=== Extracted entries ===
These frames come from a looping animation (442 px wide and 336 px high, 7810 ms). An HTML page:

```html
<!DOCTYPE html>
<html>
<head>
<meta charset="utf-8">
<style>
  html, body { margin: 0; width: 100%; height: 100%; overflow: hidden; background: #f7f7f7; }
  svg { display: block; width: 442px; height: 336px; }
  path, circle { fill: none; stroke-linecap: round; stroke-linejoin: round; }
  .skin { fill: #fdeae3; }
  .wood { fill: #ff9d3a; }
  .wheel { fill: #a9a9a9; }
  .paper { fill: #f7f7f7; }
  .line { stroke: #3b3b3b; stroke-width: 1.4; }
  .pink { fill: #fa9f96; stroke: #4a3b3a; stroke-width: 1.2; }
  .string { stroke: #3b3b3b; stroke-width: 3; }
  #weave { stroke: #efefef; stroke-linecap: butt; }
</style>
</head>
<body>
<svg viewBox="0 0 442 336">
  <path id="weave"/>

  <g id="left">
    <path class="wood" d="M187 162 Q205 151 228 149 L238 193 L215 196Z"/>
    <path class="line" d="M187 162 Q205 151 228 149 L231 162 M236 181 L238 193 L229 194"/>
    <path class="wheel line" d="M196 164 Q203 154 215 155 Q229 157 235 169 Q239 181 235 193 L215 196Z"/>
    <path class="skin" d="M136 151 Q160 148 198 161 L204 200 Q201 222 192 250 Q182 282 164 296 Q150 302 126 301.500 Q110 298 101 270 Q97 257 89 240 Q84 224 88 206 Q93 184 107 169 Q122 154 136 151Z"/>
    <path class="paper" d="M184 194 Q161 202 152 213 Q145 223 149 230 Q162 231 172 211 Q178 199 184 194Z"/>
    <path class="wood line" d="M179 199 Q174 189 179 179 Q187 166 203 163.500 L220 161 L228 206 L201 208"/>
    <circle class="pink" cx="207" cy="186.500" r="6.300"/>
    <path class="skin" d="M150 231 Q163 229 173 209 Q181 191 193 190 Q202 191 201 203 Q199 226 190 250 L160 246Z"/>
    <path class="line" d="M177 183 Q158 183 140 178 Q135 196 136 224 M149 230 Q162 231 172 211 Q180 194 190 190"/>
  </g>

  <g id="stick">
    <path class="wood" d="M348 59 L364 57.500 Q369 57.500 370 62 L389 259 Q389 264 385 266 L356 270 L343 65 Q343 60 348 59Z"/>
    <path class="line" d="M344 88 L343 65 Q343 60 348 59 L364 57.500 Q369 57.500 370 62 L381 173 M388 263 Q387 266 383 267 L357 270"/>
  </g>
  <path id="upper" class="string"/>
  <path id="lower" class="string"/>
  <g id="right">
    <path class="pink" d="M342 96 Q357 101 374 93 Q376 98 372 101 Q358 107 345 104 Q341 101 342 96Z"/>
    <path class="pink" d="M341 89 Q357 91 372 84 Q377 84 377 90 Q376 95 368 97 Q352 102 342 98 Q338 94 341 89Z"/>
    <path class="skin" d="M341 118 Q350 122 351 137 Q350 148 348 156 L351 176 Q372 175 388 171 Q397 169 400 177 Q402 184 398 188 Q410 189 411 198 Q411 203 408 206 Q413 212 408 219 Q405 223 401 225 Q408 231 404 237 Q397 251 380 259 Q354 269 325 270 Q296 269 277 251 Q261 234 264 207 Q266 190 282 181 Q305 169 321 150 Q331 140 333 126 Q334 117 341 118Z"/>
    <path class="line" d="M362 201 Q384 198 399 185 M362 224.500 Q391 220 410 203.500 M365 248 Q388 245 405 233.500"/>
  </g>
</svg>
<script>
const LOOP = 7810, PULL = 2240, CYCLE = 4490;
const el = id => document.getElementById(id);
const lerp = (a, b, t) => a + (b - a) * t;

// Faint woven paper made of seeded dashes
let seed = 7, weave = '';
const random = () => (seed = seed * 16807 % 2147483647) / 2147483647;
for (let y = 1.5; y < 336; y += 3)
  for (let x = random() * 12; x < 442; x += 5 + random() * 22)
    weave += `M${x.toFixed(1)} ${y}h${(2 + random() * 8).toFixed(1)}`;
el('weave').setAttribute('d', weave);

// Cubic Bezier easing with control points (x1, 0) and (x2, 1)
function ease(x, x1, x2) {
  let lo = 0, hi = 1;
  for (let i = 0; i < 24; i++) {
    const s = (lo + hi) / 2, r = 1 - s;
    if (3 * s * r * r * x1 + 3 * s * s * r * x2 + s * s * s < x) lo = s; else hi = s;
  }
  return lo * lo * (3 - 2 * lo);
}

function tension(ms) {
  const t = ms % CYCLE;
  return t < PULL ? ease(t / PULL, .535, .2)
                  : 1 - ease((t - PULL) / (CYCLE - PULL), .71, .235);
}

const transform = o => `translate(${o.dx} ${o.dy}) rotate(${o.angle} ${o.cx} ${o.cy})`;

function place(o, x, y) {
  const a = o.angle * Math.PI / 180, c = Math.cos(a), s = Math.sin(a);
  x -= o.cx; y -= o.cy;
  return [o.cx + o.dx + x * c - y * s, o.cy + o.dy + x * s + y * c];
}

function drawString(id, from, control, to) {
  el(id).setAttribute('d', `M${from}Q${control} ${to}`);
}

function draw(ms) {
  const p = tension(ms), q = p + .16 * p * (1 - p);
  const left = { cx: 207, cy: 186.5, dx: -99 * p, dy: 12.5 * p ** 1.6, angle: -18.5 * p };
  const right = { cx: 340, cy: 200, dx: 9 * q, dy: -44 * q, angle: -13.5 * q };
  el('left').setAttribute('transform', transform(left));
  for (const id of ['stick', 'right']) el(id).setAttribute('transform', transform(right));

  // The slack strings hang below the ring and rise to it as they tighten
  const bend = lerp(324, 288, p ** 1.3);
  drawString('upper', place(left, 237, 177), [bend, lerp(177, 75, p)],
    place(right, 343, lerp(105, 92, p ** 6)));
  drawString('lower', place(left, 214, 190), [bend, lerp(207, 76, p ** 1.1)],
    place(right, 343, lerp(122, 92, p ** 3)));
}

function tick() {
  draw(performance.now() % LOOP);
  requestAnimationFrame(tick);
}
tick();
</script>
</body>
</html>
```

=== Exercise brief ===
Copy every entry exactly as it is given.

=== Your solution ===
These frames come from a looping animation (442 px wide and 336 px high, 7810 ms). An HTML page:

```html
<!DOCTYPE html>
<html>
<head>
<meta charset="utf-8">
<style>
  html, body { margin: 0; width: 100%; height: 100%; overflow: hidden; background: #f7f7f7; }
  svg { display: block; width: 442px; height: 336px; }
  path, circle { fill: none; stroke-linecap: round; stroke-linejoin: round; }
  .skin { fill: #fdeae3; }
  .wood { fill: #ff9d3a; }
  .wheel { fill: #a9a9a9; }
  .paper { fill: #f7f7f7; }
  .line { stroke: #3b3b3b; stroke-width: 1.4; }
  .pink { fill: #fa9f96; stroke: #4a3b3a; stroke-width: 1.2; }
  .string { stroke: #3b3b3b; stroke-width: 3; }
  #weave { stroke: #efefef; stroke-linecap: butt; }
</style>
</head>
<body>
<svg viewBox="0 0 442 336">
  <path id="weave"/>

  <g id="left">
    <path class="wood" d="M187 162 Q205 151 228 149 L238 193 L215 196Z"/>
    <path class="line" d="M187 162 Q205 151 228 149 L231 162 M236 181 L238 193 L229 194"/>
    <path class="wheel line" d="M196 164 Q203 154 215 155 Q229 157 235 169 Q239 181 235 193 L215 196Z"/>
    <path class="skin" d="M136 151 Q160 148 198 161 L204 200 Q201 222 192 250 Q182 282 164 296 Q150 302 126 301.500 Q110 298 101 270 Q97 257 89 240 Q84 224 88 206 Q93 184 107 169 Q122 154 136 151Z"/>
    <path class="paper" d="M184 194 Q161 202 152 213 Q145 223 149 230 Q162 231 172 211 Q178 199 184 194Z"/>
    <path class="wood line" d="M179 199 Q174 189 179 179 Q187 166 203 163.500 L220 161 L228 206 L201 208"/>
    <circle class="pink" cx="207" cy="186.500" r="6.300"/>
    <path class="skin" d="M150 231 Q163 229 173 209 Q181 191 193 190 Q202 191 201 203 Q199 226 190 250 L160 246Z"/>
    <path class="line" d="M177 183 Q158 183 140 178 Q135 196 136 224 M149 230 Q162 231 172 211 Q180 194 190 190"/>
  </g>

  <g id="stick">
    <path class="wood" d="M348 59 L364 57.500 Q369 57.500 370 62 L389 259 Q389 264 385 266 L356 270 L343 65 Q343 60 348 59Z"/>
    <path class="line" d="M344 88 L343 65 Q343 60 348 59 L364 57.500 Q369 57.500 370 62 L381 173 M388 263 Q387 266 383 267 L357 270"/>
  </g>
  <path id="upper" class="string"/>
  <path id="lower" class="string"/>
  <g id="right">
    <path class="pink" d="M342 96 Q357 101 374 93 Q376 98 372 101 Q358 107 345 104 Q341 101 342 96Z"/>
    <path class="pink" d="M341 89 Q357 91 372 84 Q377 84 377 90 Q376 95 368 97 Q352 102 342 98 Q338 94 341 89Z"/>
    <path class="skin" d="M341 118 Q350 122 351 137 Q350 148 348 156 L351 176 Q372 175 388 171 Q397 169 400 177 Q402 184 398 188 Q410 189 411 198 Q411 203 408 206 Q413 212 408 219 Q405 223 401 225 Q408 231 404 237 Q397 251 380 259 Q354 269 325 270 Q296 269 277 251 Q261 234 264 207 Q266 190 282 181 Q305 169 321 150 Q331 140 333 126 Q334 117 341 118Z"/>
    <path class="line" d="M362 201 Q384 198 399 185 M362 224.500 Q391 220 410 203.500 M365 248 Q388 245 405 233.500"/>
  </g>
</svg>
<script>
const LOOP = 7810, PULL = 2240, CYCLE = 4490;
const el = id => document.getElementById(id);
const lerp = (a, b, t) => a + (b - a) * t;

// Faint woven paper made of seeded dashes
let seed = 7, weave = '';
const random = () => (seed = seed * 16807 % 2147483647) / 2147483647;
for (let y = 1.5; y < 336; y += 3)
  for (let x = random() * 12; x < 442; x += 5 + random() * 22)
    weave += `M${x.toFixed(1)} ${y}h${(2 + random() * 8).toFixed(1)}`;
el('weave').setAttribute('d', weave);

// Cubic Bezier easing with control points (x1, 0) and (x2, 1)
function ease(x, x1, x2) {
  let lo = 0, hi = 1;
  for (let i = 0; i < 24; i++) {
    const s = (lo + hi) / 2, r = 1 - s;
    if (3 * s * r * r * x1 + 3 * s * s * r * x2 + s * s * s < x) lo = s; else hi = s;
  }
  return lo * lo * (3 - 2 * lo);
}

function tension(ms) {
  const t = ms % CYCLE;
  return t < PULL ? ease(t / PULL, .535, .2)
                  : 1 - ease((t - PULL) / (CYCLE - PULL), .71, .235);
}

const transform = o => `translate(${o.dx} ${o.dy}) rotate(${o.angle} ${o.cx} ${o.cy})`;

function place(o, x, y) {
  const a = o.angle * Math.PI / 180, c = Math.cos(a), s = Math.sin(a);
  x -= o.cx; y -= o.cy;
  return [o.cx + o.dx + x * c - y * s, o.cy + o.dy + x * s + y * c];
}

function drawString(id, from, control, to) {
  el(id).setAttribute('d', `M${from}Q${control} ${to}`);
}

function draw(ms) {
  const p = tension(ms), q = p + .16 * p * (1 - p);
  const left = { cx: 207, cy: 186.5, dx: -99 * p, dy: 12.5 * p ** 1.6, angle: -18.5 * p };
  const right = { cx: 340, cy: 200, dx: 9 * q, dy: -44 * q, angle: -13.5 * q };
  el('left').setAttribute('transform', transform(left));
  for (const id of ['stick', 'right']) el(id).setAttribute('transform', transform(right));

  // The slack strings hang below the ring and rise to it as they tighten
  const bend = lerp(324, 288, p ** 1.3);
  drawString('upper', place(left, 237, 177), [bend, lerp(177, 75, p)],
    place(right, 343, lerp(105, 92, p ** 6)));
  drawString('lower', place(left, 214, 190), [bend, lerp(207, 76, p ** 1.1)],
    place(right, 343, lerp(122, 92, p ** 3)));
}

function tick() {
  draw(performance.now() % LOOP);
  requestAnimationFrame(tick);
}
tick();
</script>
</body>
</html>
```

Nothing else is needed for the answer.